### [ASSIGNMENT]
Only reproduce the lines from the line containing "106V138L248 140V152M248 254V297M241" onward, exactly, through the final line of the data below.

=== Begin Enclosure ===

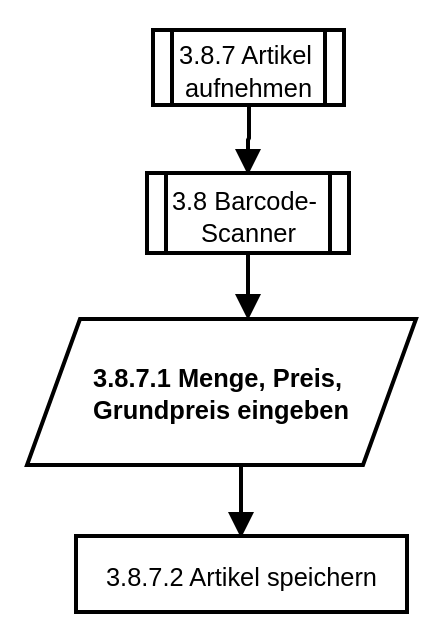
<!DOCTYPE html>
<html lang="de">
<head>
<meta charset="utf-8">
<title>Artikel aufnehmen – Ablauf</title>
<style>
:root { --ink: #000; --paper: #fff; }
* { box-sizing: border-box; margin: 0; }
html, body { width: 442px; height: 640px; overflow: hidden; background: var(--paper); }
.flowchart {
  position: relative; width: 442px; height: 640px; overflow: hidden;
  color: var(--ink); font: 25.5px/32px "Liberation Sans", sans-serif;
}
.connectors { position: absolute; inset: 0; }
.outline, .arrow { stroke: var(--ink); stroke-width: 4; fill: none; }
.arrowhead { fill: var(--ink); }
.node { position: absolute; }
.node text, .label { fill: var(--ink); }
.process, .subprocess { border: 4px solid var(--ink); }
.subprocess::before, .subprocess::after {
  content: ""; position: absolute; top: 0; bottom: 0; width: 4px; background: var(--ink);
}
.subprocess::before { left: 15px; }
.subprocess::after { right: 15px; }
.record { left: 151px; top: 28px; width: 195px; height: 79px; }
.scanner { left: 145px; top: 171px; width: 206px; height: 84px; }
.save { left: 74px; top: 534px; width: 335px; height: 80px; }
.input { left: 24px; top: 317px; width: 395px; height: 150px; }
</style>
</head>
<body>
<main class="flowchart">
  <section class="node subprocess record"></section>
  <section class="node subprocess scanner"></section>
  <section class="node process save"></section>
  <svg class="connectors" width="442" height="640" viewBox="0 0 442 640">
    <defs><polygon id="arrowhead" class="arrowhead" points="-13,-25 13,-25 0,1"/></defs>
    <polygon class="outline" points="80,319 416,319 363,465 27,465"/>
    <path class="arrow" d="M249 106V138L248 140V152M248 254V297M241 465V516"/>
    <use href="#arrowhead" x="248" y="174"/>
    <use href="#arrowhead" x="248" y="319"/>
    <use href="#arrowhead" x="241" y="537"/>
    <g class="label">
      <text x="179" y="64" textLength="133" lengthAdjust="spacingAndGlyphs">3.8.7 Artikel</text>
      <text x="185" y="97" textLength="127" lengthAdjust="spacingAndGlyphs">aufnehmen</text>
      <text x="172" y="210" textLength="145" lengthAdjust="spacingAndGlyphs">3.8 Barcode-</text>
      <text x="201" y="242" textLength="95" lengthAdjust="spacingAndGlyphs">Scanner</text>
      <g font-weight="700">
        <text x="93" y="387" textLength="249" lengthAdjust="spacingAndGlyphs">3.8.7.1 Menge, Preis,</text>
        <text x="93" y="419" textLength="256" lengthAdjust="spacingAndGlyphs">Grundpreis eingeben</text>
      </g>
      <text x="106" y="586" textLength="271" lengthAdjust="spacingAndGlyphs">3.8.7.2 Artikel speichern</text>
    </g>
  </svg>
</main>
</body>
</html>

=== End Enclosure ===

### [ANSWER TO THIS PROBLEM]
    <path class="arrow" d="M249 106V138L248 140V152M248 254V297M241 465V516"/>
    <use href="#arrowhead" x="248" y="174"/>
    <use href="#arrowhead" x="248" y="319"/>
    <use href="#arrowhead" x="241" y="537"/>
    <g class="label">
      <text x="179" y="64" textLength="133" lengthAdjust="spacingAndGlyphs">3.8.7 Artikel</text>
      <text x="185" y="97" textLength="127" lengthAdjust="spacingAndGlyphs">aufnehmen</text>
      <text x="172" y="210" textLength="145" lengthAdjust="spacingAndGlyphs">3.8 Barcode-</text>
      <text x="201" y="242" textLength="95" lengthAdjust="spacingAndGlyphs">Scanner</text>
      <g font-weight="700">
        <text x="93" y="387" textLength="249" lengthAdjust="spacingAndGlyphs">3.8.7.1 Menge, Preis,</text>
        <text x="93" y="419" textLength="256" lengthAdjust="spacingAndGlyphs">Grundpreis eingeben</text>
      </g>
      <text x="106" y="586" textLength="271" lengthAdjust="spacingAndGlyphs">3.8.7.2 Artikel speichern</text>
    </g>
  </svg>
</main>
</body>
</html>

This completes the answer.